The General Data Protection Regulation (GDPR) came into force in May 2018, with the primary aim of giving you more control of the personal data held by third-parties such as retailers. Any company that holds the mandate to aggregate, store, and process this data has a responsibility to take every measure to ensure compliance with the regulation and protect the data they handle.
Even as the conversation around GDPR compliance continues to be a hot topic, here are a few things to keep in mind.
The GDPR Only Applies To “Personal Data”
While your company may no doubt handle all data of all kinds, the specifics of the GDPR apply to what is defined as “personal data.” It is worth noting that the regulation seeks to expand the very definition of personal data in order to protect more data types.
As it were, there is room to change and expand this definite as and when may become necessary. Right from the name and email address to the IP address, any such information that’s specific to a person is, considered personal information according to the directive.
About The GDPR’s Reach
The GDPR is an official EU standard and has been implemented in the local data privacy laws across all the states in the region.
That it applies to data protection for all EU citizens, means that the burden of compliance falls to any business from around the world that has clients or partners from the EU.
The Regulation Is For Both Controllers And Processors
Compliance is not just for processors, or companies that directly see to the collection, processing, and storage of data. Any company that makes the decision on the collection, and use of this data, hereby identified as a “controller” in the language of the GDPR must follow the regulation.
In some instances, the controller and processor are the same entity, and other times, the processor is just a company outsourced by the controller. Whichever the case may be, both the controller and processor must follow the regulation.
Non-Compliance Will Attract Fines
You may face some hefty fines if you fail to comply with the GDPR. Exactly how much you pay in fines will largely depend on the severity of the data breach and the compliance actions you take in response to the breach.
Lower level offenses may attract up to £ 10 million or 2% of your annual revenue, whichever is greater.
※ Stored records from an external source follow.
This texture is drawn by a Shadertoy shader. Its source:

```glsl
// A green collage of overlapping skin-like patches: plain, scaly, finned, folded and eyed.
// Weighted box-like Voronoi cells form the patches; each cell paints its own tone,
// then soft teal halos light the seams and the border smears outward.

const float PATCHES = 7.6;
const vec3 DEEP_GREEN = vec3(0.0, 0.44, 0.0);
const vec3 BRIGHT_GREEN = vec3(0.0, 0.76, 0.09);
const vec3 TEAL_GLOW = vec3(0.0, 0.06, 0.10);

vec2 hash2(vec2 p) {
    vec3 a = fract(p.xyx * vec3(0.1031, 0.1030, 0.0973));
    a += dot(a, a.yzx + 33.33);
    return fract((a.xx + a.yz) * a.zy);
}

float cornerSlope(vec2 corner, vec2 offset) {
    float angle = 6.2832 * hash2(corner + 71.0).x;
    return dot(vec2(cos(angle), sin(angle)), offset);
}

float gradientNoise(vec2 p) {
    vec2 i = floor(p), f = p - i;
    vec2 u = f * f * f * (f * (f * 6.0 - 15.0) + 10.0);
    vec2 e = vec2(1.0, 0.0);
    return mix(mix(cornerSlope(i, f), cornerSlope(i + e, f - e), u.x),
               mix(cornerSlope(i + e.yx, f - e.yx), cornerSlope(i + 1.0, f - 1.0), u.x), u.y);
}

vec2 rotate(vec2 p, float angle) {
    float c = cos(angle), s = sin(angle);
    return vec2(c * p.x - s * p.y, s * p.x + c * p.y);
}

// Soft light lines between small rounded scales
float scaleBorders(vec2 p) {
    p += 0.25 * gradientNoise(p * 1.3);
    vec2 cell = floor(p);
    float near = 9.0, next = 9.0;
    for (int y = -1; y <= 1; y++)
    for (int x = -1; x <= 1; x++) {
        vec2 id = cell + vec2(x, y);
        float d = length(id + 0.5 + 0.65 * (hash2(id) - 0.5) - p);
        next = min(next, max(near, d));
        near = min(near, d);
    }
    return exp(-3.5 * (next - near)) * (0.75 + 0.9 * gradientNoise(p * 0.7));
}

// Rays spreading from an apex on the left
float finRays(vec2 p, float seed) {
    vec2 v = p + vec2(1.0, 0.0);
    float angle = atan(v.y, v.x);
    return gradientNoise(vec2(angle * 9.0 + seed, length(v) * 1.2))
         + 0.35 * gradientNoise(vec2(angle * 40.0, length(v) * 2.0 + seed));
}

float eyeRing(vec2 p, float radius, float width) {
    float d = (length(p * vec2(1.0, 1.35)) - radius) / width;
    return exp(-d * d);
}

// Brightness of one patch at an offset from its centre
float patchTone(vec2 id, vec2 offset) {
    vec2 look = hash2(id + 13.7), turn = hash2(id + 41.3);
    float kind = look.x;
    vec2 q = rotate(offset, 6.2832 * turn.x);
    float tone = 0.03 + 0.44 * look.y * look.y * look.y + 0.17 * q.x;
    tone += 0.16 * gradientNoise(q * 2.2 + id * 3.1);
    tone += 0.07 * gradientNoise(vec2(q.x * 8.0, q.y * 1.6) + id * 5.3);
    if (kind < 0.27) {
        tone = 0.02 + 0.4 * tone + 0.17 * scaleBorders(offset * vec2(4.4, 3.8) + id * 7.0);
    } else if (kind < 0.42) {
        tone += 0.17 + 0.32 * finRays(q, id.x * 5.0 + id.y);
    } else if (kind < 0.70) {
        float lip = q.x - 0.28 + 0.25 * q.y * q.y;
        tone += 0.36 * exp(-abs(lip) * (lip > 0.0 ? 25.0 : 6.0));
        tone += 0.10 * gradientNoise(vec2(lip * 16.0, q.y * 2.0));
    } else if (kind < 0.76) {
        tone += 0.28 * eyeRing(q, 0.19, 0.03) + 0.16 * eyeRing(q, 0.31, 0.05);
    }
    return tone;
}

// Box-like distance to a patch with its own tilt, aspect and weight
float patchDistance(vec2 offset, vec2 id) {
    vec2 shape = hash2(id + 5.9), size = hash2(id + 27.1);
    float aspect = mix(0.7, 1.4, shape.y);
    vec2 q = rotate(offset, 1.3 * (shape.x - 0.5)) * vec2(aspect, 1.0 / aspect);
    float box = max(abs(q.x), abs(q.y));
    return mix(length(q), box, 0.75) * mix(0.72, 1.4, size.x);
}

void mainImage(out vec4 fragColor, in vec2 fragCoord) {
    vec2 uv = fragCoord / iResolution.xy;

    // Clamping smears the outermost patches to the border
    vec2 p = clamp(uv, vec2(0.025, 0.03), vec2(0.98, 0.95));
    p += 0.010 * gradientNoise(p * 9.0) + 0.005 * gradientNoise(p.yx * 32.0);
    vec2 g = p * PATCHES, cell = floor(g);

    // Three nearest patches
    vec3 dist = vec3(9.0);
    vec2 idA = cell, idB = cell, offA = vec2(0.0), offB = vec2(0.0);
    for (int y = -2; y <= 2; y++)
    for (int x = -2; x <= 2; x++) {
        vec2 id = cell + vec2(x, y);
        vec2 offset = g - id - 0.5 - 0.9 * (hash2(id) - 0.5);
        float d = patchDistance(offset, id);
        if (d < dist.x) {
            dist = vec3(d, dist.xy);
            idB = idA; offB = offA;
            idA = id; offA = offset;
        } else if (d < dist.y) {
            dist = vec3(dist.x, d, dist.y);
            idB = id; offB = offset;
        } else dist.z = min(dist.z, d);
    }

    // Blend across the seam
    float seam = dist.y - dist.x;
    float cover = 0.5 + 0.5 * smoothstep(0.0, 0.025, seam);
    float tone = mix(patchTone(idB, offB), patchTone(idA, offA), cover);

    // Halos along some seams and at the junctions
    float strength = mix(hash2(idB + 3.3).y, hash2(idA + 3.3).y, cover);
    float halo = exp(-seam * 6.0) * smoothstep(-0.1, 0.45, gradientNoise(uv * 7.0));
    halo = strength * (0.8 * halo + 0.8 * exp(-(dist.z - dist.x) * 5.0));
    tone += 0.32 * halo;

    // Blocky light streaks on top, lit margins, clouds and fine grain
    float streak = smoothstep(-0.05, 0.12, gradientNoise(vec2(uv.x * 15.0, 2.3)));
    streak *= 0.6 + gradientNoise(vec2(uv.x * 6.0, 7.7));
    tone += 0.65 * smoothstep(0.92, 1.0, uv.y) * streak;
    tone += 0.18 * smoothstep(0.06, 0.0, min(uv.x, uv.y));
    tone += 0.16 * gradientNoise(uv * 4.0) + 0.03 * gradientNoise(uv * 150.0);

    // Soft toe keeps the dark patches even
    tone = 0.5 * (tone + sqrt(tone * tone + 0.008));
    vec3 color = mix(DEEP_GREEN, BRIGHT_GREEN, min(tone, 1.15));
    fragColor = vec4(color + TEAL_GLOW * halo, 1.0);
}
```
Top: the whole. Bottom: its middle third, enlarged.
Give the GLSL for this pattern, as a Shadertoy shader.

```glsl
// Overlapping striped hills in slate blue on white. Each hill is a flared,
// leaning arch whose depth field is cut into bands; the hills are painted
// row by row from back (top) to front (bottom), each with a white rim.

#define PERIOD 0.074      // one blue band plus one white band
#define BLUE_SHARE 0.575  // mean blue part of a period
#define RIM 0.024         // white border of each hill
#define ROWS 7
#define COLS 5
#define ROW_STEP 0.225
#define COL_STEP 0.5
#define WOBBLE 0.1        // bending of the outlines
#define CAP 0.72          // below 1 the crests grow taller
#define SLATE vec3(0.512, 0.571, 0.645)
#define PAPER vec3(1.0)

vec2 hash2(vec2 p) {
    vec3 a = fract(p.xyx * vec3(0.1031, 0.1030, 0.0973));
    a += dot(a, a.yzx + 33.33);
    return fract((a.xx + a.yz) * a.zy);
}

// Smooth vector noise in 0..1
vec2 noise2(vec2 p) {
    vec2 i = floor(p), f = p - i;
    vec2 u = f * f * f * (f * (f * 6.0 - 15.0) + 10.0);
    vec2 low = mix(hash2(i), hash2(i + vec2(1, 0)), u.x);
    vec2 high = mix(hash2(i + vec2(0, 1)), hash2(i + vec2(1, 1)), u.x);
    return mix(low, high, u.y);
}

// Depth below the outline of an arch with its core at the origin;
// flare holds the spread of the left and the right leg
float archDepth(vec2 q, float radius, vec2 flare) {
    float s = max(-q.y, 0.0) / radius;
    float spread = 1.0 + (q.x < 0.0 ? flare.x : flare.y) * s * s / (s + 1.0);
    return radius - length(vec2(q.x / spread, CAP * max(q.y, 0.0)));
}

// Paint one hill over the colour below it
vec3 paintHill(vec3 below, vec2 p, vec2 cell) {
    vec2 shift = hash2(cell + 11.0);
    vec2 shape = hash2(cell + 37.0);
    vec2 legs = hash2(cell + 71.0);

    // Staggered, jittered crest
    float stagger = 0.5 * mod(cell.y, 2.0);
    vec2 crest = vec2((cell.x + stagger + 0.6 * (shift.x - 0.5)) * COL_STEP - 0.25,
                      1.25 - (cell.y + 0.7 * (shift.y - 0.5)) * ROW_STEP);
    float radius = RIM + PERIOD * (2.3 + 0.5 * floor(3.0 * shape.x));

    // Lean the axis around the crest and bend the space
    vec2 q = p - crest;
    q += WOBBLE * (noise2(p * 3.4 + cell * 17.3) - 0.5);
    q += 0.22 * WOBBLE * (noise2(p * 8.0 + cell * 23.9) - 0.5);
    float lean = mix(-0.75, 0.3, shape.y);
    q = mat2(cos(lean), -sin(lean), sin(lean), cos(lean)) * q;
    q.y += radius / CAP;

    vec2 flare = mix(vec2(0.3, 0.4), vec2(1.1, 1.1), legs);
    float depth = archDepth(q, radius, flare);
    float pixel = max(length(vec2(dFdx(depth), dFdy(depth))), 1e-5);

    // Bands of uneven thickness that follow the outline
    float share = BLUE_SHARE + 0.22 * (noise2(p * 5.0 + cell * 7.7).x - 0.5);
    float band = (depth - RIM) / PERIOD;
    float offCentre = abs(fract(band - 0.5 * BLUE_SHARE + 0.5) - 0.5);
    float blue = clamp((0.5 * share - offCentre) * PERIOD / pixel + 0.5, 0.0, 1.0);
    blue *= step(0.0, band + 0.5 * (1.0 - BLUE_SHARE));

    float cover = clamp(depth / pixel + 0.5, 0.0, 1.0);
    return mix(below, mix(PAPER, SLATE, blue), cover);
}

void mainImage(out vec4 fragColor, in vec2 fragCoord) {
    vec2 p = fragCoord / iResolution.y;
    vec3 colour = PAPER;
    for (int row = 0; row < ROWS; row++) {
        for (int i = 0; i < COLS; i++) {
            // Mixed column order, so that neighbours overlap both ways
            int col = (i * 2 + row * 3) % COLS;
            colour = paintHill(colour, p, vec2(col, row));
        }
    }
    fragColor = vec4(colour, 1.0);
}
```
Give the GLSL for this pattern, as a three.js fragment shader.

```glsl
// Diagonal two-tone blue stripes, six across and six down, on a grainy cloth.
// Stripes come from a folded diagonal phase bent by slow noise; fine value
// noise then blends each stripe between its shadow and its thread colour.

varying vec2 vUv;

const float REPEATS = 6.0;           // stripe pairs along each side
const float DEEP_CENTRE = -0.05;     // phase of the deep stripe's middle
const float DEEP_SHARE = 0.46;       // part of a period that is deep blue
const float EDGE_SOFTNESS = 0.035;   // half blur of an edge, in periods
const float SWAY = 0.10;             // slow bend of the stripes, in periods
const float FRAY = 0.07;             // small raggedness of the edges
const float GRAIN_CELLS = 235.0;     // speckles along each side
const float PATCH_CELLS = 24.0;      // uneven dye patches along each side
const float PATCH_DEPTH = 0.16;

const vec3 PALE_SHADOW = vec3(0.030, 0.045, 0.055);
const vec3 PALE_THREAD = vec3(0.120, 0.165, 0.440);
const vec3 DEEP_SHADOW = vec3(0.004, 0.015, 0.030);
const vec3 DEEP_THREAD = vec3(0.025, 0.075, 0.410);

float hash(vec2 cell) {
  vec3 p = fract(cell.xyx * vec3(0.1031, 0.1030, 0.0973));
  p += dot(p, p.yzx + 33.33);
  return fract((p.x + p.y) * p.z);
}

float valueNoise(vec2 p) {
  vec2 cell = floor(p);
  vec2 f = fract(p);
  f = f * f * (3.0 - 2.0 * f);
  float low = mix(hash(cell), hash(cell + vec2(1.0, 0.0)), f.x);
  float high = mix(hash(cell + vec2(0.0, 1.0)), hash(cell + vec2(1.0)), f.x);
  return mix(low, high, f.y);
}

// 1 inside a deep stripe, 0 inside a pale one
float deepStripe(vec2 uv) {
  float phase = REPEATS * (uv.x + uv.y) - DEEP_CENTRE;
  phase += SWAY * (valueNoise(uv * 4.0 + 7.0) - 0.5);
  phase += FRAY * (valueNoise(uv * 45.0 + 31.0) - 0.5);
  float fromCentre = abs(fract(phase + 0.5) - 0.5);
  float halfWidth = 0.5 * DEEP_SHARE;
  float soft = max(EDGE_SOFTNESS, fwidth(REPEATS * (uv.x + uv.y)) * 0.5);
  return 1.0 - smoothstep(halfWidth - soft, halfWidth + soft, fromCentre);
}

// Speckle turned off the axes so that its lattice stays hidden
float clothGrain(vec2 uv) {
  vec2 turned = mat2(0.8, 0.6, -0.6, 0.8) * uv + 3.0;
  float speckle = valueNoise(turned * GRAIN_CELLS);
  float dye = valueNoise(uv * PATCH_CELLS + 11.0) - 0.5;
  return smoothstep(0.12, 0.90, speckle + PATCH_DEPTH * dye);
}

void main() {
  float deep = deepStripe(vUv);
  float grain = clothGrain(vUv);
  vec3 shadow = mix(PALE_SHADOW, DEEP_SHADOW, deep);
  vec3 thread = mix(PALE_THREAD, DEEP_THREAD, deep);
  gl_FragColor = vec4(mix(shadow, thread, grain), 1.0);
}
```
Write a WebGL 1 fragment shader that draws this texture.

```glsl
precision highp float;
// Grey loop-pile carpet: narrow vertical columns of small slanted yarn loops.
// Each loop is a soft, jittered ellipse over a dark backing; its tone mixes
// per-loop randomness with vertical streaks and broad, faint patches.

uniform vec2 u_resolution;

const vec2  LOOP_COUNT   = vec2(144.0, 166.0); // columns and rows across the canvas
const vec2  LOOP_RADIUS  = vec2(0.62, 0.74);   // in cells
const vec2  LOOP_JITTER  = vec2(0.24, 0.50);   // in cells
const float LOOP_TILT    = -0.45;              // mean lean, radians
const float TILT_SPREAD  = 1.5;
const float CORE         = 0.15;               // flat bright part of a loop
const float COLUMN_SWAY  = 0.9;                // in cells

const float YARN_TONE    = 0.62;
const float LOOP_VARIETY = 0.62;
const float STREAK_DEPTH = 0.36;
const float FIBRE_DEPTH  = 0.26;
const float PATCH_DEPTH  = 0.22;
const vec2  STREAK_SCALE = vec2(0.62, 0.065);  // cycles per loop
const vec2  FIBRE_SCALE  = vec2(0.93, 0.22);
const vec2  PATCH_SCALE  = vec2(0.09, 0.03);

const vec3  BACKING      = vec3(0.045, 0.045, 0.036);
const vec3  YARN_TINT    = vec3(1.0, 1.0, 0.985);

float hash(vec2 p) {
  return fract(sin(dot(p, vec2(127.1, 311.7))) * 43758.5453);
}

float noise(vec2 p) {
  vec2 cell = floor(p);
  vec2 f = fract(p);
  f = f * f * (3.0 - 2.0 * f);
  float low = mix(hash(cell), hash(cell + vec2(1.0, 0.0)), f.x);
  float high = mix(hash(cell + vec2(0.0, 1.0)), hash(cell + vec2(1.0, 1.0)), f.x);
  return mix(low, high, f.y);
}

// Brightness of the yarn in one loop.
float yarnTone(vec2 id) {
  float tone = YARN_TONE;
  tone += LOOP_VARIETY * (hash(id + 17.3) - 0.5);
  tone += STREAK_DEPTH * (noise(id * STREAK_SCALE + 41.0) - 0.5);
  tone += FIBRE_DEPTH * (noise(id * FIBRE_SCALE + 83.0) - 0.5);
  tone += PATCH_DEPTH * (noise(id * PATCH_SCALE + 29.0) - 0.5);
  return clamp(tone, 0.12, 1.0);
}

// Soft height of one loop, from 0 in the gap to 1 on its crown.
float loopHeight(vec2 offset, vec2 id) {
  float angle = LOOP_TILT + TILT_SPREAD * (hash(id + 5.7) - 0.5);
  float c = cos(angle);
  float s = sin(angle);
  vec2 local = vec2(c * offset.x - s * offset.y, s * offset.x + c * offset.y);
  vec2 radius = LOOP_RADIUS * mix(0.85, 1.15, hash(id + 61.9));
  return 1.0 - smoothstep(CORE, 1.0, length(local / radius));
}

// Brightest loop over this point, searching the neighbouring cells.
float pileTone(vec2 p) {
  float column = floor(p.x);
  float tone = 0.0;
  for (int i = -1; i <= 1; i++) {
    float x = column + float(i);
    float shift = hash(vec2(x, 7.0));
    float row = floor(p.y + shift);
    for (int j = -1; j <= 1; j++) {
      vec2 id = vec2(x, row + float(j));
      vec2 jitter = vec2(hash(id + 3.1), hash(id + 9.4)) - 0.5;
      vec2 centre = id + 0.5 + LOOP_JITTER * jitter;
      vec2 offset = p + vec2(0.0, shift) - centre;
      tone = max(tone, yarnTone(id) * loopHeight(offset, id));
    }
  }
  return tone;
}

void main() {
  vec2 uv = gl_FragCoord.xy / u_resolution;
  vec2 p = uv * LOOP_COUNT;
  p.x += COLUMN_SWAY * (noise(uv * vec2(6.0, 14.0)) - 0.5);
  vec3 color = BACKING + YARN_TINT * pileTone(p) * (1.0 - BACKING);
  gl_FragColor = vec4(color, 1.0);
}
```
Higher-level offenses, on the other hand, will attract up to £20 million or 4% of your company’s annual revenue, whichever is greater.
The Regulation Covers Data Attacks
The strongest of best practices must be in place to ensure that data is protected from all sorts of data threats. According to the regulation, if a data breach or attack does happen, you have a responsibility to report the same to the proper authorities and in good time, which is within 72 hours of the data attack incident. Failure to do so will, again, attract fines.
Rights Protected Under The GDPR
Getting to the specifics of the GDPR, the regulation no doubt gives more control over collected personal data by protecting individuals’ rights to:
- Be Informed – Individuals must be informed of any data gathering and give their free consent to the same.
- Access data – Individuals have a right to request access to their data. If requested, the data handling company must provide a copy of this data in electronic format and free of charge.
- Transfer data – The right to data portability means that individuals can freely choose to transfer their data from one service provider to the next.
- Restrict processing – Individuals can choose to have their data remain in place but not be used or processed.
- Correct data – Individuals have a right to have their records updated to cover incomplete or incorrect details.
- Be forgotten – When individuals withdraw consent for the use of their data, or do not wish to continue using the services of a company, and it is their right to ask that all their data be deleted.
- Object – Individuals have a right to object to the processing of their data for any number of reasons, including its use for direct marketing.
- Be notified in the event of a data breach. The company must notify not only the relevant authorities but the individuals whose personal data they hold.
As with SOC, the GDPR aims at bringing about transparency into data handling. To protect your clients’ data privacy and avoid the hefty monetary fines, compliance is not an option. Anything that you should and can do to manage your processes and operations to ensure this compliance is, without a doubt, worth doing.
Ken Lynch is an enterprise software startup veteran, who has always been fascinated about what drives workers to work and how to make work more engaging. Ken founded Reciprocity to pursue just that. He has propelled Reciprocity’s success with this mission-based goal of engaging employees with the governance, risk, and compliance goals of their company in order to create more socially minded corporate citizens. Ken earned his BS in Computer Science and Electrical Engineering from MIT. Learn more at ReciprocityLabs.com.